He didn't give up on his sport through the turmoil, but even Bailey couldn't have guessed how long it would be until he had another shot at a title. For eight years after the Cotto defeat, Bailey fought virtually anyone he could, in tiny venues across Florida — casinos, the Sheraton Hotel near Miami International Airport, even a seaside park in Key West.
"Randall has gone a lot of years on starvation wages," Stern says. "There was frustration, sure. The man has to support himself and his family, and he [wasn't] getting the fights he needs to do it."
Adds Bailey: "Trying to re-establish myself, that was hard... I look at it as I was paying my dues to boxing."
The fights weren't big, but Bailey did win them, going 15-2 post-Cotto. His financial troubles didn't disappear, though, with the victories. This past April, his landlord sued him for unpaid rent on a house in Miami Gardens and won a judge's order to evict him. Both Bailey and his agent say it was actually his younger brother, not Randall, living there and failing to pay rent. The landlord did not return calls for comment.
Either way, Bailey was desperate for his big shot. He finally got it last month, when Philadelphia's Mike Jones agreed to fight him for the vacant IBF welterweight belt, on a stage that couldn't have been bigger: the MGM Grand Casino in Vegas as the undercard to the Pacquiao-Bradley fight.
On paper, it was a mismatch. Jones is eight years Bailey's junior and hadn't been defeated or even knocked down in 26 fights. Boxing experts and sports books counted Bailey as a heavy underdog, with Jones as the 5-to-1 favorite. The only man who believed Bailey could win was Bailey.
"I don't know what everybody was saying," Bailey says of Jones. "He makes a lot of mistakes."
For the first nine rounds, Jones didn't. The two men danced around each other for almost an hour, only occasionally landing punches. Despite his speed, Jones seemed content to let the judges decide his fate. Bailey, meanwhile, waited for an opportunity to unleash his right-handed weapon.
Finally, in the tenth round, Bailey saw an opening. He threw a lightning-fast jab into Jones's face, sending him sprawling. Jones picked himself up, but a few minutes later, in the 11th round, Bailey again landed that magical right, this time a vicious uppercut. "I hit his nose, and it felt like meat coming out," Bailey told ESPN after the fight.
Jones fell flat, arms outstretched, eyes unfocused. He rolled over, fumbling for the ropes, but the referee waved his hands in the air. The fight was over. Bailey danced around the ring, sobbing with joy.

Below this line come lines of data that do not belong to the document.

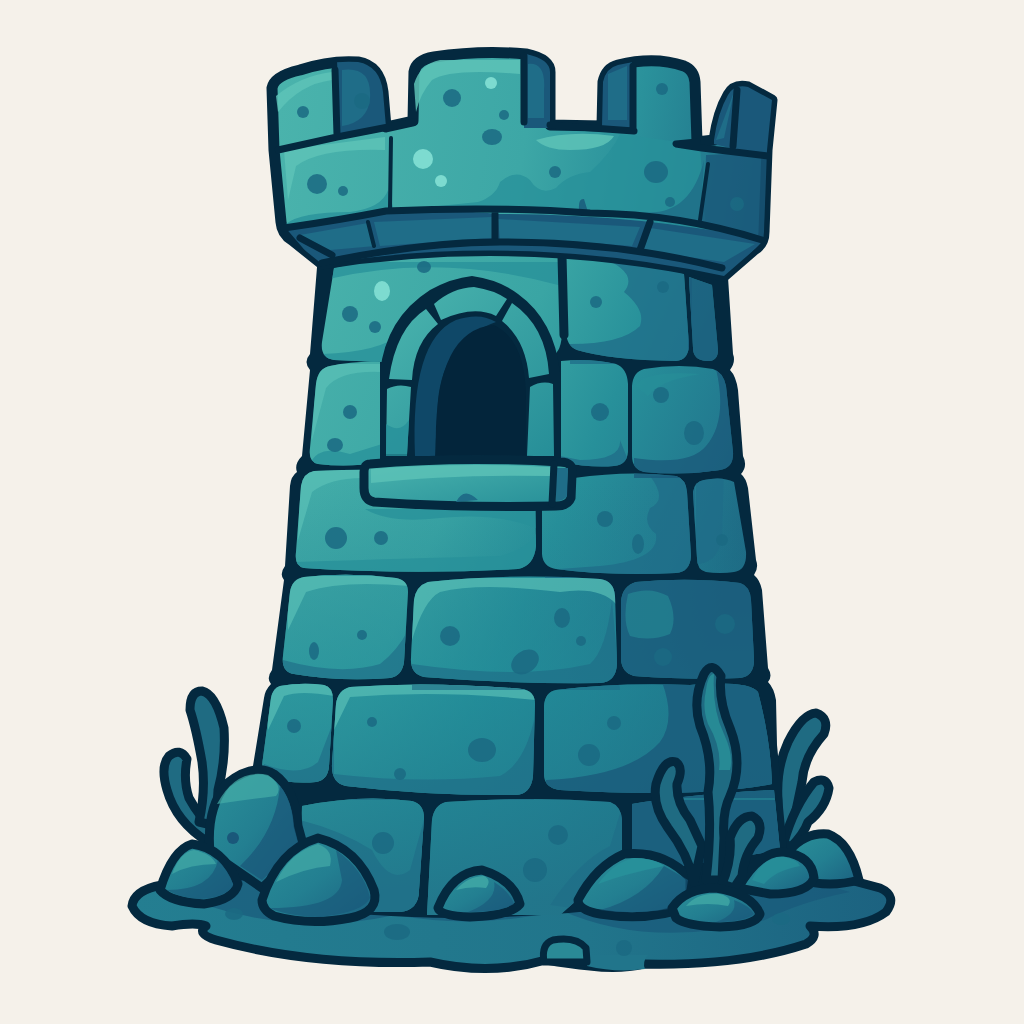
<!DOCTYPE html>
<html lang="en">
<head>
<meta charset="utf-8">
<title>Sunken tower</title>
<style>
:root{--paper:#f5f1ea;--ink:#04293f;--deep:#1a587a;--blue:#1f6d88;--teal:#27909a;--sea:#45aea9;--foam:#5dc3b8;--glint:#7ddbd0}
html,body{margin:0;background:var(--paper);overflow:hidden}
svg{display:block;width:1024px;height:1024px}
.ink{fill:var(--ink)}
.line{stroke:var(--ink);stroke-width:9;stroke-linejoin:round;stroke-linecap:round}
.thin{stroke-width:7}
.none{fill:none}
.deep{fill:var(--deep)}.blue{fill:var(--blue)}.teal{fill:var(--teal)}.sea{fill:var(--sea)}.foam{fill:var(--foam)}.glint{fill:var(--glint)}
.spots{fill:#1b6a83;opacity:.85}
.rock{fill:url(#rockTone)}
.weed{fill:#1f6b82}
</style>
</head>
<body>
<svg viewBox="0 0 1024 1024" role="img" aria-label="Mossy teal stone tower with an arched window, rocks and seaweed">
<defs>
<linearGradient id="wallTone" gradientUnits="userSpaceOnUse" x1="310" y1="330" x2="760" y2="530">
<stop offset="0" stop-color="#47b0aa"/><stop offset=".4" stop-color="#3aa5a4"/><stop offset=".62" stop-color="#27909a"/><stop offset=".85" stop-color="#22798f"/><stop offset="1" stop-color="#1d6581"/>
</linearGradient>
<linearGradient id="depth" gradientUnits="userSpaceOnUse" x1="0" y1="480" x2="0" y2="900">
<stop offset="0" stop-color="#207d90" stop-opacity="0"/><stop offset=".5" stop-color="#208a97" stop-opacity=".6"/><stop offset="1" stop-color="#22768b" stop-opacity=".9"/>
</linearGradient>
<linearGradient id="crownTone" gradientUnits="userSpaceOnUse" x1="280" y1="100" x2="770" y2="180">
<stop offset="0" stop-color="#4ab3ac"/><stop offset=".5" stop-color="#3da7a6"/><stop offset=".72" stop-color="#2a919b"/><stop offset="1" stop-color="#1e6b86"/>
</linearGradient>
<linearGradient id="rockTone" x1="0" y1="0" x2="1" y2="1">
<stop offset="0" stop-color="#2a8f98"/><stop offset=".5" stop-color="#237f91"/><stop offset="1" stop-color="#1b6080"/>
</linearGradient>
<linearGradient id="sandTone" x1="0" y1="0" x2="1" y2="0">
<stop offset="0" stop-color="#247e91"/><stop offset=".6" stop-color="#21758b"/><stop offset="1" stop-color="#1c6280"/>
</linearGradient>
<linearGradient id="archTone" x1="0" y1="0" x2="1" y2="1">
<stop offset="0" stop-color="#4bb5ae"/><stop offset="1" stop-color="#268e98"/>
</linearGradient>
<path id="bricks" d="M334 268Q440 242 559 256L562 330Q562 352 552 356Q440 366 334 360Q320 358 322 342Z
M563 256Q630 256 684 274L689 346Q688 360 676 361Q610 360 577 350Q566 346 566 330Z
M689 277L712 285L718 350Q718 362 706 361Q693 360 693 348Z
M330 366Q355 361 380 362V462Q350 468 318 464Q308 462 310 448L316 384Q318 368 330 366Z
M561 361Q590 358 616 364Q627 368 628 384V452Q627 465 614 466Q590 468 561 462Z
M644 369Q680 363 713 369Q723 372 726 386L733 452Q734 468 720 470Q682 476 644 472Q632 469 632 456V386Q633 372 644 369Z
M314 471Q420 466 535 480L536 546Q534 566 518 569Q410 575 304 568Q294 566 296 552L301 486Q303 473 314 471Z
M542 510L574 478Q630 470 676 476Q686 479 687 492L691 556Q690 572 676 573Q606 576 556 569Q543 567 542 554Z
M704 480Q722 476 734 482L746 552Q747 570 734 572Q720 574 706 572Q697 570 697 558L693 492Q695 481 704 480Z
M304 577Q350 572 396 578Q408 580 408 592L404 662Q402 676 390 678Q340 682 294 674Q281 672 283 656L290 592Q292 579 304 577Z
M428 582Q510 573 600 579Q614 581 615 596L617 664Q616 682 600 683Q510 684 424 677Q410 674 411 658L414 600Q416 586 428 582Z
M636 582Q690 577 740 583Q750 586 751 600L754 660Q754 676 740 678Q690 680 634 676Q621 672 621 658V602Q622 586 636 582Z
M280 686Q302 682 324 685Q333 687 333 700L329 766Q328 780 316 782Q290 784 270 778Q260 774 263 758L271 698Q273 688 280 686Z
M350 687Q430 681 522 689Q535 691 535 704L533 776Q531 794 516 795Q430 796 346 786Q331 783 332 764L336 704Q338 690 350 687Z
M556 690Q620 682 690 685Q748 680 758 692Q768 730 771 766L772 784Q700 798 560 790Q544 788 544 774V706Q545 692 556 690Z
M302 806Q360 794 412 801Q424 804 424 818L419 890Q419 910 400 912H300Z
M446 802Q530 796 610 802Q621 806 622 820V860L560 915H427L432 820Q434 805 446 802Z
M632 804Q690 794 774 790L780 850L660 870L632 852Z"/>
<clipPath id="inBricks"><use href="#bricks"/></clipPath>
<path id="crown" d="M272 88Q274 76 300 70Q330 60 358 62Q380 66 383 92L386 127L413 121L414 72Q416 60 434 57Q480 50 526 54Q550 59 550 72V125L602 126L603 82Q606 68 618 65Q655 56 684 66Q694 70 695 82L697 142L714 140Q718 112 728 95Q734 84 748 87L772 100L767 150L764 232Q764 244 754 250L724 276Q520 232 322 264L292 240Q282 234 281 222L274 150Z"/>
<clipPath id="inCrown"><use href="#crown"/></clipPath>
</defs>
<rect width="1024" height="1024" fill="var(--paper)"/>

<g id="back-seaweed" class="line">
<path class="weed" d="M208 842Q176 822 167 790Q160 766 169 756Q180 747 187 759Q183 780 189 798Q200 818 214 830Z"/>
<path class="weed" d="M199 822Q206 790 202 762Q196 728 190 710Q190 691 202 691Q216 694 224 728Q226 760 218 790L216 826Z"/>
<path class="weed" d="M778 800Q776 768 788 742Q802 714 816 713Q830 718 824 734Q804 756 802 782L794 820L778 845Z"/>
<path class="weed" d="M784 842Q794 806 814 782Q826 776 829 788Q826 808 808 822Q804 834 790 848Z"/>
</g>

<g id="sea-floor">
<path class="line" fill="url(#sandTone)" d="M162 885Q134 890 132 906Q140 924 172 926Q196 922 206 926Q196 934 216 940Q310 966 430 962Q490 976 546 960Q570 964 590 966Q620 970 644 964Q740 966 806 944Q820 936 810 926Q862 930 886 912Q898 896 880 888L850 880L500 850Z"/>
<path fill="#21758b" d="M587 955H648Q642 962 645 969Q616 973 587 966Z"/>
<path class="deep" opacity=".65" d="M205 905Q300 936 395 915Q480 930 560 910Q650 950 765 920Q800 902 850 892L810 880H210Z"/>
<path class="line thin" fill="#2a8a96" d="M544 962Q541 944 553 940Q576 936 586 948L587 962Z"/>
<g class="spots"><ellipse cx="234" cy="914" rx="9" ry="6"/><ellipse cx="397" cy="932" rx="13" ry="8"/><circle cx="624" cy="948" r="8"/><ellipse cx="781" cy="919" rx="9" ry="6"/></g>
</g>

<g id="wall">
<path class="ink" d="M318 255L310 354Q303 362 310 370L302 456Q294 464 297 472Q291 476 290 486L285 566Q279 574 284 580L272 670Q266 678 271 684Q265 690 264 698L252 772L290 905Q500 940 790 880L777 745L776 700Q774 688 768 682Q773 676 768 668L762 590Q760 580 754 575Q759 568 756 560L748 488Q746 478 741 474Q748 466 743 456L738 390Q736 376 730 370Q736 362 733 354L727 262Z"/>
<use href="#bricks" fill="url(#wallTone)"/>
<use href="#bricks" fill="url(#depth)"/>
<g clip-path="url(#inBricks)">
<g class="foam" opacity=".65">
<path d="M316 364H382V372Q340 370 326 388L312 440ZM300 468H362V478Q330 478 312 492L298 540ZM286 574H410V586Q340 580 306 592L288 630ZM412 578H616V604Q600 586 560 592Q480 582 440 592Q424 600 412 640ZM266 682H334V696Q300 690 284 696L268 730ZM334 684H536V700Q440 690 350 697L334 730Z"/>
</g>
<path class="teal" opacity=".75" d="M322 262H562V286Q440 252 324 280ZM310 464Q318 444 350 454L382 444V470H310ZM365 509H540V530Q500 512 440 518Q390 524 365 509ZM296 562Q420 558 500 556Q530 548 538 530V576H296ZM322 354Q380 352 400 334L420 362H322Z"/>
<path class="blue" opacity=".75" d="M598 256Q640 272 624 292Q646 310 640 326Q622 344 570 344V364H692V256ZM695 476H650Q668 500 650 508Q642 524 656 534Q660 560 600 566L545 570V578H695ZM620 440Q622 460 580 460L560 456V470H632ZM700 470H724L722 540Q716 564 696 564V476Z"/>
<path class="blue" opacity=".65" d="M283 660Q340 676 380 664Q398 650 408 630V682H282ZM412 664Q520 680 590 664Q606 650 612 600L620 690H412ZM264 764Q300 778 318 762L334 720V790H262ZM334 774Q420 784 500 776Q524 764 534 720V800H334ZM300 820Q340 830 372 850Q390 886 410 870L426 812V915H300ZM550 905Q580 860 610 846L624 800V915Z"/>
<path class="deep" opacity=".75" d="M688 270H722V364H688ZM716 369Q728 420 706 446Q690 466 634 458V478H740V366ZM621 578H756V682H621ZM662 682Q676 720 660 742Q630 776 546 780V798H780V682ZM630 800H784V870H630Z"/>
<path class="teal" opacity=".55" d="M628 594Q650 586 668 596Q678 618 670 634Q650 642 630 636Q622 620 628 594ZM636 386Q645 370 700 374Q660 380 648 396Z"/>
</g>
<g class="spots">
<circle cx="350" cy="314" r="8"/><circle cx="375" cy="327" r="6"/><ellipse cx="424" cy="267" rx="7" ry="6"/><circle cx="596" cy="302" r="6"/><circle cx="663" cy="287" r="6"/><circle cx="350" cy="412" r="7"/><ellipse cx="335" cy="445" rx="8" ry="7"/><circle cx="600" cy="412" r="9"/><circle cx="661" cy="395" r="8"/><ellipse cx="694" cy="433" rx="10" ry="12"/><circle cx="336" cy="538" r="11"/><circle cx="381" cy="538" r="7"/><circle cx="605" cy="519" r="8"/><ellipse cx="638" cy="544" rx="6" ry="10"/><circle cx="722" cy="540" r="6"/><ellipse cx="314" cy="651" rx="5" ry="9"/><circle cx="362" cy="635" r="5"/><circle cx="450" cy="636" r="10"/><ellipse cx="562" cy="618" rx="8" ry="10"/><circle cx="581" cy="641" r="5"/><ellipse cx="525" cy="662" rx="15" ry="11" transform="rotate(-35 525 662)"/><circle cx="725" cy="624" r="10"/><circle cx="663" cy="657" r="9"/><circle cx="294" cy="726" r="7"/><circle cx="372" cy="722" r="5"/><ellipse cx="482" cy="750" rx="14" ry="12"/><circle cx="400" cy="774" r="6"/><circle cx="614" cy="723" r="7"/><circle cx="589" cy="755" r="11"/><circle cx="383" cy="843" r="11"/><circle cx="558" cy="835" r="10"/><circle cx="535" cy="870" r="12"/>
</g>
<ellipse class="glint" cx="382" cy="291" rx="8" ry="10"/>
<path class="line none" stroke-width="6" d="M562 256L564 335"/>
</g>

<g id="battlements">
<use href="#crown" class="line" fill="url(#crownTone)" style="stroke-width:11"/>
<g clip-path="url(#inCrown)">
<path class="deep" d="M337 60H390V130L340 134ZM524 50H556V128H524ZM600 60H632V130H600ZM714 85H778V160L714 144Z"/>
<path class="blue" d="M342 70Q372 66 370 98Q368 122 342 126ZM528 64Q546 62 544 90V118H528ZM608 74L627 66V120H608ZM734 92L724 138L716 140Z"/>
<path class="foam" d="M276 96Q300 76 332 72V80Q300 84 278 112ZM414 84Q420 64 440 60H520V74Q450 68 432 80Q420 94 416 112ZM284 150L385 137V150Q320 148 296 166L288 200ZM536 140Q570 130 614 136Q606 150 570 150Q546 150 536 140Z" opacity=".85"/>
<path class="teal" d="M286 224Q300 212 350 212Q382 208 388 190L394 210Q440 206 478 202Q496 196 500 182Q516 168 530 180Q540 196 556 188Q568 174 590 172Q612 152 620 134L700 145L706 230Q500 196 290 230Z" opacity=".75"/>
<path class="deep" opacity=".8" d="M706 155L768 152L764 240L698 224Q706 190 706 155ZM579 210Q578 198 584 199L588 212Z"/>
<path class="blue" opacity=".8" d="M640 212Q690 218 704 160L700 225Z"/>
<path class="deep" d="M284 226Q400 204 500 214Q640 214 764 240L724 280Q520 232 320 268Z"/>
<path class="blue" d="M300 235L368 223L375 246L330 250ZM374 222L492 217V238L380 246ZM498 219L640 227L632 246Q560 240 500 240ZM650 228L755 244L724 262L640 250Z"/>
</g>
<g class="line thin none">
<path d="M335 70L337 135M278 150L337 137L414 122M550 125L634 131M633 66V131M524 56V122M697 142L676 144L702 148L768 156M737 90L733 146M284 228Q340 220 386 211Q500 206 590 213Q680 214 762 240M495 214V241M650 222L640 250M300 238L332 255"/>
<path d="M391 138L390 208M708 164L700 220M368 222L374 246" stroke-width="4" style="stroke-width:4"/>
<path d="M322 263Q420 242 500 242Q620 242 722 268"/>
</g>
<g class="spots"><circle cx="303" cy="112" r="6"/><circle cx="362" cy="101" r="8"/><circle cx="452" cy="98" r="9"/><circle cx="504" cy="115" r="5"/><ellipse cx="492" cy="137" rx="10" ry="8"/><circle cx="317" cy="184" r="10"/><circle cx="343" cy="191" r="5"/><circle cx="555" cy="172" r="6"/><ellipse cx="656" cy="172" rx="12" ry="11"/><circle cx="670" cy="202" r="5"/><circle cx="662" cy="89" r="6"/><circle cx="737" cy="204" r="7"/></g>
<g class="glint"><circle cx="423" cy="159" r="10"/><circle cx="441" cy="181" r="6"/><circle cx="491" cy="83" r="6"/></g>
</g>

<g id="window">
<path class="ink" d="M380 470V372Q386 318 430 290Q452 278 472 276Q500 280 518 294Q554 320 560 372V470Z"/>
<path fill="url(#archTone)" d="M389 379Q396 328 426 309L438 324Q414 342 412 380ZM434 304Q452 288 474 287Q494 290 507 299L496 316Q474 305 441 320ZM512 303Q546 326 549 374L529 378Q526 340 502 321ZM387 389Q398 383 411 387L407 454H386ZM530 387Q542 380 553 384L554 456H527Z"/>
<path class="teal" opacity=".8" d="M386 424Q400 434 409 420L407 456H386Z"/>
<path fill="#0f4868" d="M415 456Q410 340 456 320Q480 312 496 322Q444 340 438 400L435 456Z"/>
<path fill="#03253b" d="M436 456Q432 330 494 325Q526 340 526 400V456Z"/>
<path class="line" fill="url(#archTone)" d="M370 464Q460 456 560 462Q574 462 572 474L571 498Q568 506 556 506Q460 508 374 502Q364 500 364 488V472Q364 464 370 464Z"/>
<path class="foam" opacity=".8" d="M371 469Q460 462 550 467V476Q450 474 371 483Z"/>
<path class="blue" d="M556 468H568L567 496Q564 501 556 501ZM456 502Q464 486 478 500Z"/>
<path class="line thin none" d="M554 464L552 504"/>
</g>

<g id="rocks">
<path class="line rock" d="M790 850Q806 832 828 834Q850 842 859 880Q830 888 800 880Z"/>
<path class="line rock" d="M738 888Q760 850 784 852Q812 856 814 878Q808 894 770 894Z"/>
<path class="teal" opacity=".8" d="M752 880Q764 856 784 857Q798 860 800 866Q776 870 764 884Z"/>
<path class="line rock" d="M210 852Q206 810 226 784Q254 762 274 774Q296 790 298 826L304 848L262 888L236 870Z"/>
<path class="sea" opacity=".7" d="M217 804Q236 768 268 775Q284 786 276 796Q244 800 217 804Z"/>
<path class="deep" opacity=".75" d="M280 786Q292 800 294 826L299 846L262 880L240 866Q276 832 280 786Z"/>
<circle cx="233" cy="838" r="6" class="deep"/>
<path class="line rock" d="M160 890Q172 850 192 844Q224 848 238 884Q234 900 204 904Q170 902 160 890Z"/>
<path class="sea" opacity=".65" d="M172 874Q180 852 194 850Q212 854 216 864Q190 864 172 874Z"/>
<path class="deep" opacity=".65" d="M218 860Q232 876 233 886Q224 898 200 899Q180 898 167 890Q212 890 218 860Z"/>
<path class="line rock" d="M262 900Q278 850 318 838Q358 848 374 890Q380 912 350 918Q310 926 274 916Q262 910 262 900Z"/>
<path class="sea" opacity=".65" d="M276 882Q290 852 318 844Q334 850 330 866Q304 868 276 882Z"/>
<path class="deep" opacity=".65" d="M336 850Q364 870 370 898Q364 912 320 917Q286 916 270 908Q340 908 342 880Z"/>
<path class="line rock" d="M438 908Q452 872 482 870Q514 880 520 904Q510 916 470 917Q440 916 438 908Z"/>
<path class="sea" opacity=".75" d="M456 890Q468 876 484 876Q492 880 486 888Q470 886 456 890Z"/>
<path class="deep" opacity=".6" d="M494 882Q510 892 514 904Q500 912 468 912Q498 900 494 882Z"/>
<path class="line rock" d="M578 900Q596 866 624 854Q664 850 690 878V906Q650 922 600 914Q578 910 578 900Z"/>
<path class="teal" d="M598 884Q614 862 634 858Q654 858 664 866Q624 874 598 884Z"/>
<path class="deep" opacity=".65" d="M664 866L688 880L684 906Q640 916 600 910Q644 898 664 866Z"/>
</g>

<g id="front-seaweed" class="line">
<path class="weed" d="M694 882Q688 854 668 828Q652 806 656 784Q664 758 676 762Q684 768 677 784Q676 802 690 820L702 846Z"/>
<path class="weed" d="M706 880Q712 830 708 792Q714 760 700 726Q692 700 704 674Q712 660 721 676Q718 700 730 728Q744 764 730 796Q722 812 724 838L722 880Z"/>
<path class="weed" d="M722 884Q732 860 730 838Q738 816 752 816Q764 822 758 838Q744 854 742 876L734 888Z"/>
<path stroke="none" fill="#278a95" d="M706 690Q708 674 714 674Q712 710 724 734Q734 756 730 770H719Q722 748 708 724Q702 708 706 690Z"/>
<path class="rock" d="M672 908Q686 888 716 888Q752 894 760 914Q756 926 720 927Q686 926 676 918Z"/>
<path stroke="none" class="sea" opacity=".7" d="M686 906Q698 892 720 894Q734 898 728 906Q708 902 686 906Z"/>
<path stroke="none" class="deep" opacity=".6" d="M734 900Q750 906 754 914Q744 922 716 922Q738 914 734 900Z"/>
</g>
</svg>
</body>
</html>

"It's an extraordinary journey," Ecksel says. "One punch completely changed his destiny."
A month later, the prize hasn't totally changed Bailey's life. He rents a modest place in Lauderhill and spends most days whacking a bag at Biscayne Boxing in MiMo. The victory purse was $100,000, but a solid chunk went to pay his promoters, trainer, and manager. He still works on the side, conditioning NFL players such as Detroit's Stephen Tulloch.
"I ain't into all the fame," he says.
Bailey's real hope is that his knockout of Jones isn't a late-career pinnacle but an opening to a real renaissance for the brawler. He's already got a September 8 title-defense bout lined up versus Devon Alexander, a 25-year-old with a 23-1 record, and dreams of luring Mayweather, the eight-time world champ, into the ring once he's released from jail later this year.